They become hooked through personal connection to the experience and desire to create meaning for and about that experience (ala constructivist learning). Students become interested in the topic because of the experience.  They have a desire to learn more.  This is in line with John Dewey’s thinking regarding experience and education.

  • Concept exploration: this is where the lectures and other learning materials outside of class come in. Students are hooked by the experiential activity into wanting to learn more, and the materials provide a first step in that direction. This takes place outside of class.
  • Meaning making: it’s not enough, of course, just to hear lectures, see and read websites and texts; students must somehow engage with that material. One way is through reflection, such as can be done in journals or blog posts (or audio or video). It is also the phase where testing could occur, though Gerstein suggests such testing should be at higher levels in Bloom’s taxonomy, such as “evaluation, applying, synthesizing.” This takes place outside of class, I think.
  • Demonstration and application: Gerstein’s own words describe this best (below). This should take place inside the classroom, she argues, as teacher and peer feedback can be essential (e.g., students give presentations and others provide feedback):

During this phase, learners get to demonstrate what they learned and apply the material in a way that makes sense to them. This goes beyond reflection and personal understanding in that learners have to create something that is individualized and extends beyond the lesson with applicability to the learners’ everyday lives.

At the end of her post, Gerstein provides an example of the four stages in a particular course, which is quite helpful.

I find it very important to think about lectures, discussions, assignments, etc. in a more holistic fashion, as part of a larger process that is justified by more than my own sense of, well, this is just how it’s been done before so I’ll continue doing it. I do strongly agree that beginning with an “experiential exercise” of some kind makes sense, and I’ve tried to incorporate some of that in my philosophy classes, trying to find some way to help students engage with the problems at hand to be energized to pursue them further. Thought experiments, discussions of current events, and eliciting personal experiences in journals are ways I’ve tried so far. I’ve also used journals as reflection tools, and small group discussion and presentations for the same purpose. I suppose the last phase, demonstration and application, would correspond to an essay in philosophy, and I’ve even at times tried to incorporate their own everyday lives into essays, by scaffolding essay assignments that begin with their own views, then use the texts read to support or criticize or encourage change in their own views. Of course, that doesn’t take place inside the classroom, and I’m not sure it always has to.

Perhaps this model resonated with me b/c I’m already doing these things, sometimes, in some classes, without really thinking about the whole picture.

Summary of my thoughts on flipping the classroom in Philosophy

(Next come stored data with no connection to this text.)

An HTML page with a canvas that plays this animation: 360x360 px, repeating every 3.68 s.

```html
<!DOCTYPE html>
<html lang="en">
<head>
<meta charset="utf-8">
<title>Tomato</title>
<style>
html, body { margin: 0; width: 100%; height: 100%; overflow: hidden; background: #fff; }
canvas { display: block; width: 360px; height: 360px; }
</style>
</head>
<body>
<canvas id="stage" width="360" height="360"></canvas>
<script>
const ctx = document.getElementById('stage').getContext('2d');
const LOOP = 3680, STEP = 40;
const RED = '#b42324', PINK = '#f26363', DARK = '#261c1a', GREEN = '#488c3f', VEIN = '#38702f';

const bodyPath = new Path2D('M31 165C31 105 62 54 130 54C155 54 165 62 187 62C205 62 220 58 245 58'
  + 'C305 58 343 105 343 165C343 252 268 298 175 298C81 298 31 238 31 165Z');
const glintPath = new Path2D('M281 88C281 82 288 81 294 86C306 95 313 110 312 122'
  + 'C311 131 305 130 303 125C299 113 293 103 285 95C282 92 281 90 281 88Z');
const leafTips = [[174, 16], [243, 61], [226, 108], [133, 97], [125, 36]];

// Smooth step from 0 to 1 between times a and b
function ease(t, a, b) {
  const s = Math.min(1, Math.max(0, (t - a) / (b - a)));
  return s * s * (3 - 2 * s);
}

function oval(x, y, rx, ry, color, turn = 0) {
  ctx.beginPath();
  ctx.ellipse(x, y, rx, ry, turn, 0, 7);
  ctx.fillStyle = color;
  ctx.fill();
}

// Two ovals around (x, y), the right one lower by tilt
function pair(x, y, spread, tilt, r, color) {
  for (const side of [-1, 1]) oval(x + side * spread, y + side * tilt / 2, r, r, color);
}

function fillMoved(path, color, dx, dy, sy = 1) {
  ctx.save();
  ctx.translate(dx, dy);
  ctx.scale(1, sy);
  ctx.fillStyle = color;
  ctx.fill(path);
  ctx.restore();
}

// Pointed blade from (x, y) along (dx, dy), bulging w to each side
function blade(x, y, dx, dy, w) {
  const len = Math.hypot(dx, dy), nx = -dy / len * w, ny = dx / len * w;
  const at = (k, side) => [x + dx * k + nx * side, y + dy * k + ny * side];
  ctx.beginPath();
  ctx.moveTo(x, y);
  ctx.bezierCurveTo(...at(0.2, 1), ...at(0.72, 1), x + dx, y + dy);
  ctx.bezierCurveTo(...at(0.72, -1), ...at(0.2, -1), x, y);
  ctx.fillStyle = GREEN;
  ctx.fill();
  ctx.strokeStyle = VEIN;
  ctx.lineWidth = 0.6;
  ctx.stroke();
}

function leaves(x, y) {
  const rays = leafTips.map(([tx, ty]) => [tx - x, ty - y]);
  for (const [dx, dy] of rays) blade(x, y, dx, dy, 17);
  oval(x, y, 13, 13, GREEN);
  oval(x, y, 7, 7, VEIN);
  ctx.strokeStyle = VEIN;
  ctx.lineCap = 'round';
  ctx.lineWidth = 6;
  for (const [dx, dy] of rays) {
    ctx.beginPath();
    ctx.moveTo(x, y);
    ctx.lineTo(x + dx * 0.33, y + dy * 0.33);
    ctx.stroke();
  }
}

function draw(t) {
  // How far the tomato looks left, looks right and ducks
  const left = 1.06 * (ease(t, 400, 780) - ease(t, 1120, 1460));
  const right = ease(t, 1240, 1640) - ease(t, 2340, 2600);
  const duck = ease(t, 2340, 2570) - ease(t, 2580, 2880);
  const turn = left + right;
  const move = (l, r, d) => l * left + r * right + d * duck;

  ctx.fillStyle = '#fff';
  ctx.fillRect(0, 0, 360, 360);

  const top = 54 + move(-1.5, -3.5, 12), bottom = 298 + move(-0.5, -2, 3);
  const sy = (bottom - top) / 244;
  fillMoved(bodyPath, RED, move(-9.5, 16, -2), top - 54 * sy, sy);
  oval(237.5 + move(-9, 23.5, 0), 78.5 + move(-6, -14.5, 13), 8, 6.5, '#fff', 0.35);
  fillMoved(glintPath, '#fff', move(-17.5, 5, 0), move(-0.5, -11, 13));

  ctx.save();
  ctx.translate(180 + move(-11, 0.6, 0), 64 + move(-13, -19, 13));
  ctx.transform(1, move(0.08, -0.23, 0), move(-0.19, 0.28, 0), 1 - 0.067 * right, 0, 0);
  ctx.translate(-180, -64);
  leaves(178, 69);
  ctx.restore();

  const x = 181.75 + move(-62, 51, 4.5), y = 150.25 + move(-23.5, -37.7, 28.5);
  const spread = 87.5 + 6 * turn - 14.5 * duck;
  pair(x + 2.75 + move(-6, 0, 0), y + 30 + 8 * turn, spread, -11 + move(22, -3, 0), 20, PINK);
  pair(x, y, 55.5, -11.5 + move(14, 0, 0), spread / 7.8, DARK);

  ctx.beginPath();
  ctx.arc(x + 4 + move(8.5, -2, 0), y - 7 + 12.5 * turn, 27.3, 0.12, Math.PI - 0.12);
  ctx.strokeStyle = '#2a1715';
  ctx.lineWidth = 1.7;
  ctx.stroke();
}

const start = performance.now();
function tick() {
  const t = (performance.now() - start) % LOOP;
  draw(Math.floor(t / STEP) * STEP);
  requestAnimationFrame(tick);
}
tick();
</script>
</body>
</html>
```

  • The flipped classroom idea as a bare bones notion of taking lectures outside the classroom and doing other things inside it is not enough to address the concerns I’ve been having with my class time. I need to think more about just what those lectures would look like, whether inside or outside.
  • If done at all, I agree with Gerstein that it would be best consciously done as part of a larger model, where one has a good sense of what one is doing inside the classroom and why.
  • I still, at the moment, want to hold on to doing the lecture in the classroom, because it allows for interactivity during the lecture, which energizes both me and the students if done well. I try to only rarely just talk myself for much more than about 10 minutes, and then ask probing questions to get a mini-discussion going, before going back to the lecture. If the lecture is short overall, I can still have time to do the other things during class.

In a later post (“Flipped Classroom: The Full Picture for Higher Education”), Gerstein sums up nicely how I feel at the moment about the flipped classroom:

If video lectures drive the instruction, it is just a repackaging of a more traditional model of didactic learning.  It is not a new paradigm nor pedagogy of learning.